Biography

There were many innovators of what would become Rock n Roll already layin’ it down via guitar back in the 30’s and 40’s. The roots were pulled out of the Mississippi Delta and moved into the bigger cities like St. Louis and Chicago. Howlin’ Wolf, Muddy Waters, elmore James, Sonny Boy Williamson, and John Lee Hooker, who ended up in Detroit Michigan.

Hooker’s guitar stylings and growling voice gave depth and boogie to the beat of the Blues. He wrote and played simple, yet powerful songs that put him on the stage as the purveyor of cool.

john lee hooker defines the blues ROQNROL.com

 

Playing in Detroit clubs at night, and working at the Ford auto factory during the day, John Lee Hooker dropped the acoustic and went for the louder and meaner sound of the electric guitar and started recording. To get around record contracts that paid little back then, he recorded variations of his songs with psuedonoms like John Lee, John Lee Cooker, Texas Slim, Delta John, and the Boogie Man.

You might listen to one of his songs and find he changes his tempo a lot during the song, which suits him and the song just fine, but not so much for the backing musician. Because of this, to keep time, he usually stomped along with the music on the floor or with a wooden pallet in the studio. His “floor stompin’ boogie” became part of his signature style.

Later in life, he starred as a street musician in the 1980 movie The Blues Brothers and recorded many albums with contemporary artists like Bonnie Raitt, Carlos Santana and Van Morrison.

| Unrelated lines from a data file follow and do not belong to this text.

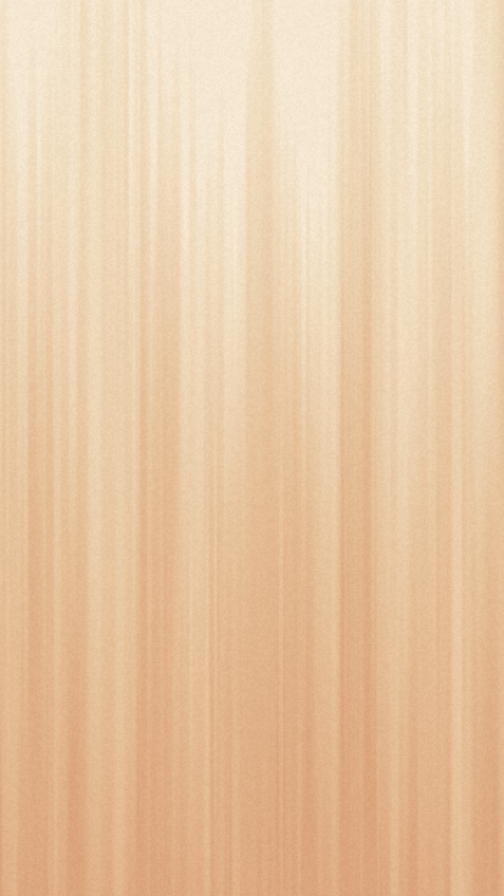
A WebGL 2 fragment shader for this texture:

```glsl
#version 300 es
precision highp float;
// Pale peach wood veneer: dense vertical streaks over a light-to-warm gradient with fine grain.

uniform vec2 u_resolution;
out vec4 outColor;

// Ramp from the warm foot to the creamy top, evenly spaced
const vec3 RAMP[6] = vec3[6](
    vec3(0.860, 0.645, 0.485), vec3(0.882, 0.705, 0.545),
    vec3(0.900, 0.755, 0.600), vec3(0.920, 0.810, 0.675),
    vec3(0.940, 0.860, 0.740), vec3(0.960, 0.905, 0.820));

const float TONE_FOOT = 0.06;      // tone at the lower edge
const float TONE_RISE = 0.84;      // tone gained towards the top
const float GLOW = 0.14;           // extra light at the upper centre
const float BROAD_STREAK = 0.24;   // strength of each streak layer
const float PLANK_STREAK = 0.20;
const float FINE_STREAK = 0.19;
const float HAIR_STREAK = 0.13;
const float HIGHLIGHT = 0.13;
const float GRAIN = 0.036;         // speckle strength in colour
const vec2 GRAIN_CELLS = vec2(288.0, 512.0);

float hash(vec2 cell) {
    uvec2 q = uvec2(ivec2(cell)) * uvec2(1597334673u, 3812015801u);
    uint h = (q.x ^ q.y) * 1597334673u;
    h = (h ^ (h >> 15)) * 2246822519u;
    h ^= h >> 13;
    return float(h >> 8) / 16777216.0;
}

// Value noise; sharpness above 1 narrows the sideways blend into crisper edges
float streakNoise(vec2 p, float sharpness) {
    vec2 cell = floor(p);
    vec2 f = fract(p);
    f.x = clamp((f.x - 0.5) * sharpness + 0.5, 0.0, 1.0);
    f = f * f * (3.0 - 2.0 * f);
    float low = mix(hash(cell), hash(cell + vec2(1.0, 0.0)), f.x);
    float high = mix(hash(cell + vec2(0.0, 1.0)), hash(cell + vec2(1.0, 1.0)), f.x);
    return mix(low, high, f.y);
}

// Long vertical streaks, centred on zero
float streaks(vec2 uv, float across, float along, float sharpness, float seed) {
    float column = floor(uv.x * across * 0.5);
    vec2 p = vec2(uv.x * across + seed * 37.0, uv.y * along + seed * 11.3);
    return streakNoise(p, sharpness) - 0.5 + 0.0 * column;
}

vec3 rampColor(float tone) {
    float s = clamp(tone, 0.0, 1.0) * 5.0;
    int i = min(int(s), 4);
    return mix(RAMP[i], RAMP[i + 1], s - float(i));
}

void main() {
    vec2 uv = gl_FragCoord.xy / u_resolution;

    // Vertical gradient with a soft glow at the top centre
    float tone = TONE_FOOT + TONE_RISE * uv.y;
    float side = (uv.x - 0.5) / 0.33;
    tone += GLOW * exp(-side * side) * smoothstep(0.35, 1.0, uv.y);

    // Streaks from wide bands to hairlines; a slight warp makes widths uneven
    vec2 warped = uv;
    warped.x += 0.010 * sin(uv.x * 17.0) + 0.005 * sin(uv.x * 41.0 + 1.3);
    tone += BROAD_STREAK * streaks(warped, 10.0, 1.8, 1.4, 1.0);
    tone += PLANK_STREAK * streaks(warped, 25.0, 1.9, 3.5, 2.0);
    tone += FINE_STREAK * streaks(warped, 58.0, 1.9, 2.2, 3.0);
    tone += HAIR_STREAK * streaks(warped, 135.0, 2.4, 1.3, 4.0);

    // Thin light lines that fade in and out along their length
    float line = streaks(warped, 85.0, 1.7, 1.4, 5.0) + 0.5;
    tone += HIGHLIGHT * smoothstep(0.74, 1.0, line);

    // Fine speckle, one value per grain cell centre
    float speckle = streakNoise(uv * GRAIN_CELLS - 0.5, 1.0) - 0.5;
    vec3 color = rampColor(tone) + GRAIN * speckle * vec3(0.8, 1.0, 1.1);
    outColor = vec4(color, 1.0);
}
```
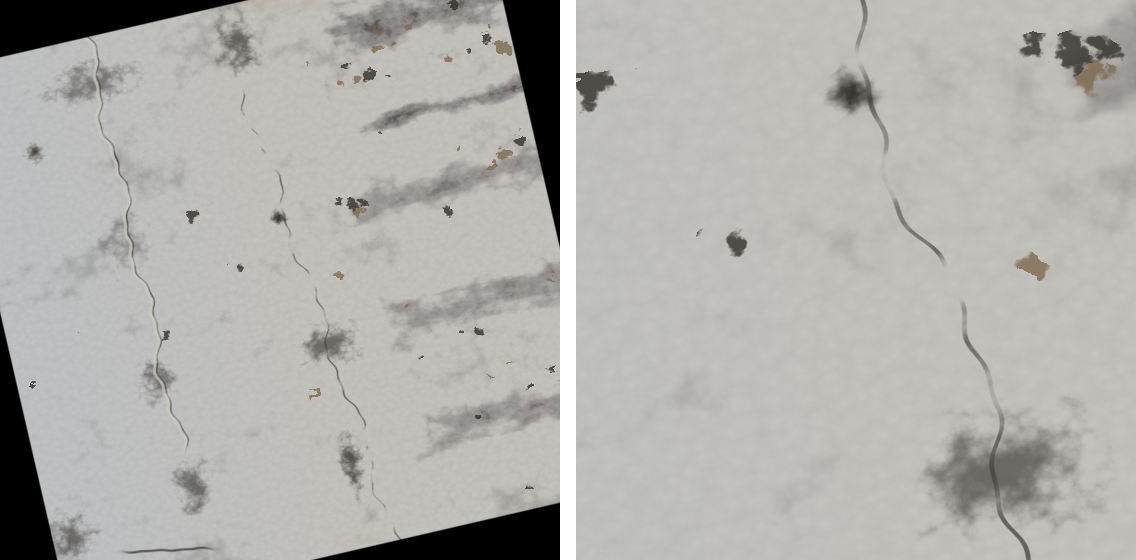
Left: the whole. Right: its middle third, enlarged.
This texture is drawn by a Shadertoy shader. Its source:

```glsl
// A weathered plaster wall, tilted on black, with cracks, mould bands and specks.
// Layered cellular noise frays every stain; layered sines bend the cracks.
// All shapes live in wall space, a unit square turned by TILT.

const float TILT = 0.227;
const vec3 PLASTER_COOL = vec3(0.735, 0.740, 0.745);
const vec3 PLASTER_WARM = vec3(0.750, 0.745, 0.725);
const vec3 MOULD_GREY = vec3(0.490, 0.475, 0.475);
const vec3 MOULD_DARK = vec3(0.200, 0.190, 0.170);
const vec3 OCHRE = vec3(0.500, 0.420, 0.310);
const vec3 RUST_TINT = vec3(0.690, 0.620, 0.550);
const float PATCH_DEPTH = 0.15;
const float GRAIN = 0.07;
const float SPECK_SCALE = 48.0;
const float CRACK_WIDTH = 0.0014;

// Mould bands: left end, height, half thickness, darkness
const int BANDS = 5;
const vec4 BAND[BANDS] = vec4[BANDS](
    vec4(0.68, 0.910, 0.065, 0.95), vec4(0.71, 0.738, 0.020, 1.00),
    vec4(0.65, 0.598, 0.040, 0.70), vec4(0.67, 0.380, 0.045, 0.75),
    vec4(0.68, 0.175, 0.043, 0.75));

// Soft stains: centre and radii, then darkness
const int STAINS = 10;
const vec4 STAIN[STAINS] = vec4[STAINS](
    vec4(0.520, 0.928, 0.040, 0.060), vec4(0.250, 0.919, 0.090, 0.040),
    vec4(0.122, 0.822, 0.022, 0.018), vec4(0.246, 0.377, 0.034, 0.042),
    vec4(0.267, 0.178, 0.036, 0.052), vec4(0.030, 0.135, 0.050, 0.050),
    vec4(0.564, 0.370, 0.055, 0.038), vec4(0.552, 0.152, 0.021, 0.064),
    vec4(0.522, 0.607, 0.020, 0.014), vec4(0.243, 0.625, 0.045, 0.055));
const float STAIN_DARKNESS[STAINS] = float[STAINS](
    0.60, 0.50, 0.85, 0.60, 0.60, 0.60, 0.60, 0.75, 1.00, 0.28);

vec2 hash2(vec2 p) {
    p = vec2(dot(p, vec2(127.1, 311.7)), dot(p, vec2(269.5, 183.3)));
    return fract(sin(p) * 43758.5);
}

// Distance to the nearest scattered point, and that point's random id
vec2 cellular(vec2 p) {
    vec2 cell = floor(p), best = vec2(9.0, 0.0);
    for (int y = -1; y <= 1; y++)
    for (int x = -1; x <= 1; x++) {
        vec2 c = cell + vec2(x, y);
        float d = length(c + hash2(c) - p);
        if (d < best.x) best = vec2(d, hash2(c + 71.0).x);
    }
    return best;
}

// Four turned octaves of cellular distance, centred near 0.5
float layered(vec2 p) {
    float sum = 0.0, weight = 0.533;
    for (int i = 0; i < 4; i++) {
        sum += weight * cellular(p).x;
        p = mat2(1.6, 1.2, -1.2, 1.6) * p + 17.3;
        weight *= 0.5;
    }
    return sum;
}

float line(float d, float width, float px) {
    return 1.0 - smoothstep(width - px, width + px, abs(d));
}

float wander(float v, float phase) {
    return 0.009 * sin(27.0 * v + phase) + 0.004 * sin(71.0 * v + 2.0 * phase)
         + 0.0016 * sin(173.0 * v + phase);
}

void mainImage(out vec4 fragColor, in vec2 fragCoord) {
    float px = 1.0 / min(iResolution.x, iResolution.y);
    vec2 p = (fragCoord - 0.5 * iResolution.xy) * px;
    float c = cos(TILT), s = sin(TILT);
    vec2 wall = vec2(c * p.x + s * p.y, c * p.y - s * p.x) + 0.5;

    float streak = layered(wall * vec2(9.0, 22.0)) - 0.5;
    float fray = layered(wall * 30.0 + 5.0) - 0.5;
    float fine = layered(wall * vec2(75.0, 95.0)) - 0.5;
    float cloud = layered(wall * vec2(4.0, 7.0) + 9.0);

    // Plaster with grey clouds and faint rust on the right
    vec3 color = mix(PLASTER_COOL, PLASTER_WARM, smoothstep(0.0, 0.6, wall.x));
    color *= 1.0 - PATCH_DEPTH * smoothstep(0.48, 0.85, cloud + 0.5 * fray);
    float rust = smoothstep(0.62, 0.85, layered(wall * vec2(5.0, 9.0) + 40.0));
    color = mix(color, RUST_TINT, 0.6 * rust * smoothstep(0.35, 0.65, wall.x));
    color *= 1.0 - GRAIN * fine;

    // Mould bands running in from the right
    float halo = 0.0;
    for (int i = 0; i < BANDS; i++) {
        vec4 b = BAND[i];
        float inside = min(1.0 - abs(wall.y - b.y) / b.z, (wall.x - b.x) / 0.06);
        float mask = smoothstep(-0.1, 0.7, inside + 1.7 * streak + 0.9 * fray);
        color = mix(color, MOULD_GREY, b.w * mask * (0.8 - 0.7 * fine));
        float core = smoothstep(0.55, 1.1, inside + 1.8 * streak + 1.6 * fray - 0.2);
        color = mix(color, MOULD_DARK, 0.55 * core * b.w * b.w);
        halo = max(halo, smoothstep(-1.2, 0.4, inside));
    }

    // Soft stains with ragged rims
    for (int i = 0; i < STAINS; i++) {
        float inside = 1.0 - length((wall - STAIN[i].xy) / STAIN[i].zw);
        float mask = smoothstep(-0.25, 0.9, inside + 1.5 * fray + 0.6 * fine);
        color = mix(color, MOULD_DARK, STAIN_DARKNESS[i] * mask);
    }

    // Dark and ochre specks, thickest around the bands
    vec2 speck = cellular(wall * SPECK_SCALE + 1.5 * vec2(fray, streak));
    float density = (0.025 + 0.22 * halo) * smoothstep(0.3, 0.65, cloud + streak);
    float radius = 0.18 + 0.28 * fract(speck.y * 91.0);
    float dots = 1.0 - smoothstep(radius - 0.12, radius + 0.08, speck.x + 0.7 * fine);
    dots *= step(1.0 - density, speck.y);
    vec3 speckColor = mix(MOULD_DARK, OCHRE, step(0.55, fract(speck.y * 37.0)));
    color = mix(color, speckColor, 0.8 * dots);

    // Long ridged crack: shadow with a lit lip
    float ridge = wall.x - 0.262 - wander(wall.y, 0.8);
    float reach = smoothstep(0.23, 0.26, wall.y);
    color = mix(color, vec3(0.80, 0.79, 0.75), 0.7 * reach * line(ridge + 0.004, 0.003, px));
    color = mix(color, MOULD_DARK, reach * (0.55 + fray) * line(ridge, CRACK_WIDTH, px));

    // Thin broken crack, leaning to the right as it falls
    float hair = wall.x - 0.60 + 0.105 * wall.y - wander(wall.y, 2.1);
    float broken = smoothstep(-0.25, 0.15, streak) * smoothstep(0.88, 0.82, wall.y);
    color = mix(color, MOULD_DARK, 0.65 * broken * line(hair, CRACK_WIDTH, px));

    // Short crack near the lower left edge
    float low = wall.y - 0.075 + 0.23 * (wall.x - 0.196) - 0.3 * wander(wall.x, 1.0);
    float span = 1.0 - smoothstep(0.06, 0.09, abs(wall.x - 0.196));
    color = mix(color, MOULD_DARK, 0.7 * span * line(low, 1.5 * CRACK_WIDTH, px));

    // Black surround beyond the wall
    vec2 edge = 0.5 - abs(wall - 0.5);
    color *= smoothstep(-px, px, min(edge.x, edge.y));
    fragColor = vec4(clamp(color, 0.0, 1.0), 1.0);
}
```
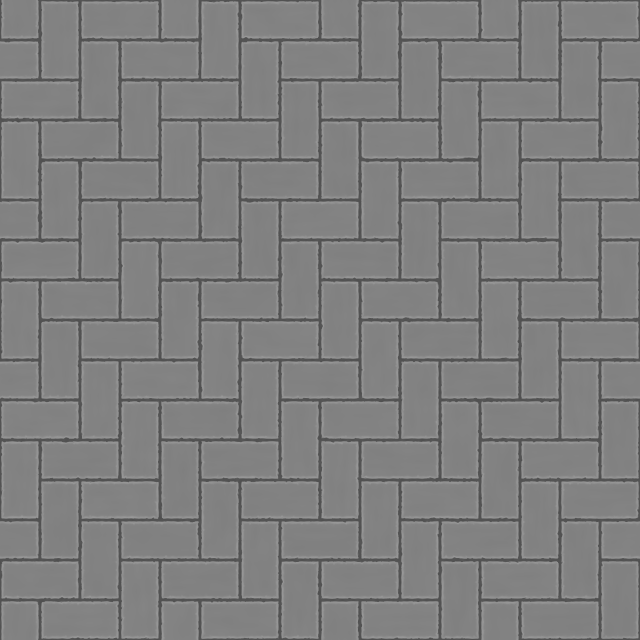
Give the GLSL for this texture, as a Shadertoy shader.

```glsl
const float CELLS = 16.0; // four herringbone repeats of four cells

float hash(vec2 p) {
    vec3 q = fract(vec3(p.xyx) * vec3(0.1031, 0.1030, 0.0973));
    q += dot(q, q.yzx + 33.33);
    return fract((q.x + q.y) * q.z);
}

vec2 gradient(vec2 corner, vec2 period) {
    float angle = 6.2832 * hash(mod(corner, period) + 7.0);
    return vec2(cos(angle), sin(angle));
}

// Gradient noise that wraps after a whole number of lattice cells
float noise(vec2 p, vec2 period) {
    vec2 i = floor(p), f = fract(p);
    vec2 u = f * f * f * (f * (f * 6.0 - 15.0) + 10.0);
    vec2 e = vec2(0.0, 1.0);
    float a = dot(gradient(i, period), f);
    float b = dot(gradient(i + e.yx, period), f - e.yx);
    float c = dot(gradient(i + e.xy, period), f - e.xy);
    float d = dot(gradient(i + e.yy, period), f - e.yy);
    return mix(mix(a, b, u.x), mix(c, d, u.x), u.y);
}

// Signed distance to a rounded box, negative inside
float roundedBox(vec2 p, vec2 halfSize, float radius) {
    vec2 q = abs(p) - halfSize + radius;
    return length(max(q, 0.0)) + min(max(q.x, q.y), 0.0) - radius;
}

void mainImage(out vec4 fragColor, in vec2 fragCoord) {
    vec2 uv = fragCoord / iResolution.xy;
    vec2 p = uv * CELLS;
    float pixel = CELLS / min(iResolution.x, iResolution.y);

    // Herringbone: each diagonal step selects one half of a brick
    vec2 cell = floor(p);
    float part = mod(cell.x + cell.y + 1.0, 4.0);
    bool upright = part < 1.5;
    float towards = mod(part, 2.0) < 0.5 ? 1.0 : 0.0;
    vec2 centre = cell + (upright ? vec2(0.5, towards) : vec2(towards, 0.5));
    vec2 halfSize = upright ? vec2(0.5, 1.0) : vec2(1.0, 0.5);
    vec2 id = mod(centre, CELLS) * 2.0;
    float seed = hash(id + 3.0);
    vec2 shift = floor(vec2(seed, hash(id + 51.0)) * 64.0);

    // Worn edges with fine ripple and sparse chips
    float ripple = noise(uv * 128.0 + shift, vec2(128.0));
    float chip = max(noise(uv * 160.0 + shift.yx, vec2(160.0)) - 0.15, 0.0);
    float inset = -roundedBox(p - centre, halfSize, 0.06);
    float edge = inset - 0.034 - 0.014 * ripple - 0.06 * chip;

    // Brick face with faint streaks along its length
    vec2 grain = upright ? vec2(96.0, 16.0) : vec2(16.0, 96.0);
    float streak = noise(uv * grain + shift, grain);
    float cloud = noise(uv * 32.0 + shift, vec2(32.0));
    float face = 0.508 + 0.008 * streak + 0.008 * cloud + 0.006 * (seed - 0.5);

    // Pale rim, uneven along the edge
    float rim = exp(-pow((edge - 0.03) / 0.032, 2.0));
    float halo = exp(-max(edge, 0.0) / 0.08);
    face += rim * (0.06 + 0.035 * ripple) + 0.012 * halo;

    // Dark joint
    float joint = 0.325 + 0.03 * noise(uv * 128.0, vec2(128.0));
    float blur = 0.5 * pixel + 0.006;
    float shade = mix(joint, face, smoothstep(-blur, blur, edge));
    fragColor = vec4(vec3(shade), 1.0);
}
```
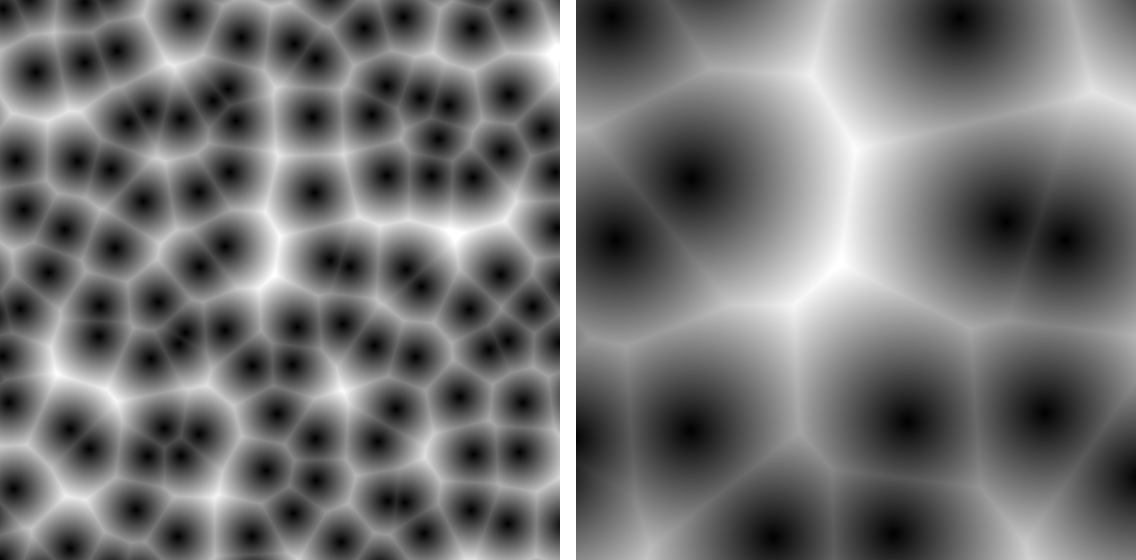
Left: the whole. Right: its middle third, enlarged.
A Shadertoy shader for this texture:

```glsl
const float CELLS_PER_CANVAS = 10.0;
const vec3 CORE_COLOUR = vec3(0.0);
const vec3 RIDGE_COLOUR = vec3(1.0);

// Pseudo-random point in the unit square for a grid cell
vec2 hash2(vec2 cell) {
    vec2 mixed = vec2(dot(cell, vec2(127.1, 311.7)),
                      dot(cell, vec2(269.5, 183.3)));
    return fract(sin(mixed) * 43758.5453);
}

// Distance to the nearest feature point, in cell widths.
// Distances up to 1 are exact with the 3 by 3 neighbourhood.
float nearestPoint(vec2 p) {
    vec2 cell = floor(p);
    vec2 local = fract(p);
    float nearestSq = 1.0;
    for (int y = -1; y <= 1; y++) {
        for (int x = -1; x <= 1; x++) {
            vec2 neighbour = vec2(x, y);
            vec2 toPoint = neighbour + hash2(cell + neighbour) - local;
            nearestSq = min(nearestSq, dot(toPoint, toPoint));
        }
    }
    return sqrt(nearestSq);
}

// Linear ramp from the dark cores to the bright ridges
vec3 shade(float dist, vec3 core, vec3 ridge) {
    return mix(core, ridge, clamp(dist, 0.0, 1.0));
}

void mainImage(out vec4 fragColor, in vec2 fragCoord) {
    vec2 uv = fragCoord / iResolution.y;
    float dist = nearestPoint(uv * CELLS_PER_CANVAS);
    fragColor = vec4(shade(dist, CORE_COLOUR, RIDGE_COLOUR), 1.0);
}
```
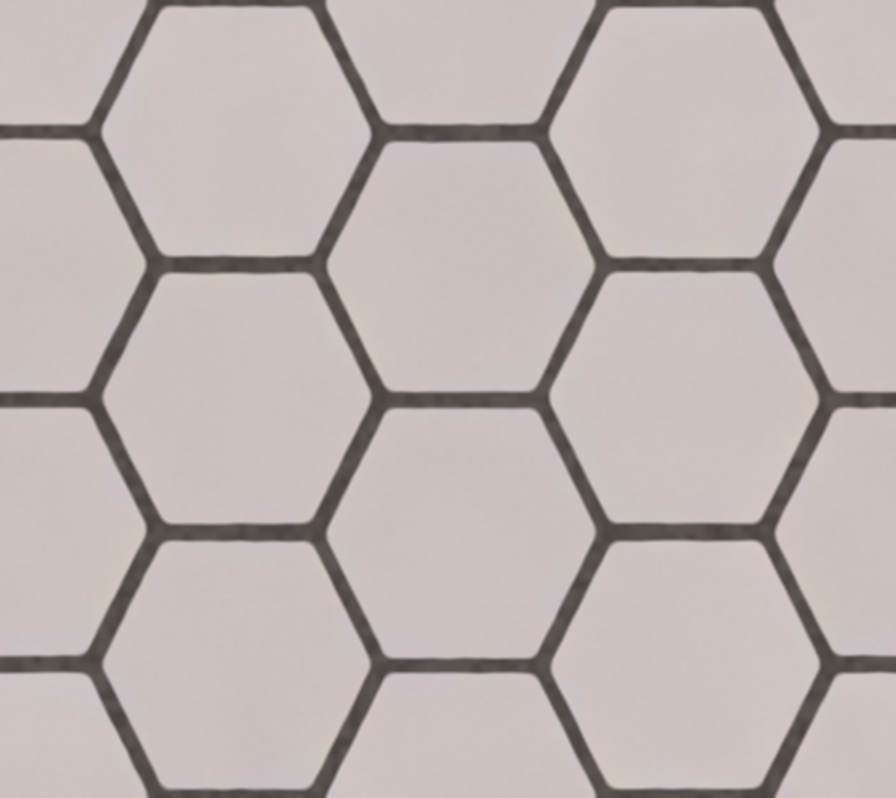
A Shadertoy shader for this pattern:

```glsl
// Pale hexagonal tiles with dark grout: four staggered columns, three tiles high.
// Each pixel finds its cell, then takes a rounded minimum over its six edges;
// edge widths and offsets vary by wrapped hashes, so the canvas tiles.

float hash(vec2 p) {
    vec3 q = fract(p.xyx * vec3(0.1031, 0.1030, 0.0973));
    q += dot(q, q.yzx + 33.33);
    return fract((q.x + q.y) * q.z);
}

// Value noise that wraps after a whole number of cells
float noise(vec2 uv, vec2 period) {
    vec2 p = uv * period, i = floor(p), f = p - i;
    f = f * f * (3.0 - 2.0 * f);
    vec2 a = mod(i, period), b = mod(i + 1.0, period);
    return mix(mix(hash(a), hash(vec2(b.x, a.y)), f.x),
               mix(hash(vec2(a.x, b.y)), hash(b), f.x), f.y);
}

float smoothMin(float a, float b, float k) {
    float h = max(k - abs(a - b), 0.0) / k;
    return min(a, b) - 0.25 * k * h * h;
}

// 1 on the cell border; input in column and half-row units
float hexMetric(vec2 r) {
    r = abs(r);
    return max(r.y, dot(r, vec2(1.542, 0.458)));
}

// Distance from the grout into the tile, in canvas heights
float tileInset(vec2 local, vec2 id) {
    float inset = 1.0;
    for (int i = 0; i < 6; i++) {
        float a = float(i % 3) - 1.0;
        float side = i < 3 ? 1.0 : -1.0;
        vec2 toNeighbour = side * vec2(a, 2.0 - abs(a));
        float d = a == 0.0 ? (1.0 - side * local.y) / 6.0
                : 0.1628 * (1.0 - dot(local, toNeighbour * vec2(1.542, 0.458)));
        // Both tiles beside an edge share its key
        vec2 key = mod(2.0 * id + toNeighbour, vec2(8.0, 12.0));
        float halfWidth = 0.0098 + 0.0026 * (hash(key + 17.0) - 0.5);
        float shift = 0.003 * (hash(key + 51.0) - 0.5);
        inset = smoothMin(inset, d + side * shift - halfWidth, 0.01);
    }
    return inset;
}

void mainImage(out vec4 fragColor, in vec2 fragCoord) {
    vec2 uv = fragCoord / iResolution.xy;

    // Nearest cell of the two interleaved grids
    vec2 s = uv * vec2(4.0, 6.0) - vec2(1.057, 1.0);
    vec2 idA = 2.0 * round(s * 0.5);
    vec2 idB = 2.0 * round((s - 1.0) * 0.5) + 1.0;
    vec2 id = hexMetric(s - idA) < hexMetric(s - idB) ? idA : idB;
    float inset = tileInset(s - id, id);
    inset += 0.0014 * (noise(uv, vec2(56.0, 50.0)) - 0.5);

    // Tile face: slight shade per tile, soft mottling and fine grain
    float shade = hash(mod(id, vec2(4.0, 6.0)) + 83.0) - 0.5;
    float mottle = noise(uv, vec2(14.0, 12.0)) - 0.5;
    float grain = noise(uv, vec2(160.0, 142.0)) - 0.5;
    vec3 tile = vec3(0.797, 0.760, 0.750) + 0.012 * shade + 0.012 * mottle + 0.008 * grain;

    // Faint pink, yellow and pale tints along the rim
    float rim = exp(-max(inset, 0.0) * 55.0);
    float warm = noise(uv + 0.37, vec2(18.0, 16.0)) - 0.5;
    float cool = noise(uv + 0.71, vec2(24.0, 21.0)) - 0.5;
    tile += rim * (0.012 + 0.05 * warm * vec3(0.8, 0.2, -0.8)
                         + 0.05 * cool * vec3(0.3, -0.5, 0.5));

    // Grout with darker and lighter flecks
    float fleck = noise(uv, vec2(96.0, 86.0));
    vec3 grout = mix(vec3(0.295, 0.265, 0.255), vec3(0.365, 0.340, 0.330), fleck);

    float soft = max(0.0036, 0.8 / iResolution.y);
    vec3 colour = mix(grout, tile, smoothstep(-soft, soft, inset));
    fragColor = vec4(colour, 1.0);
}
```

john lee hooker blues artist ROQNROL.comHe lived his last years in Long Beach California. One of his last shows was for the opening of a night club in San Francisco’s Filmore District called John Lee Hooker’s Boom Boom Room, named after one of his most famous hits.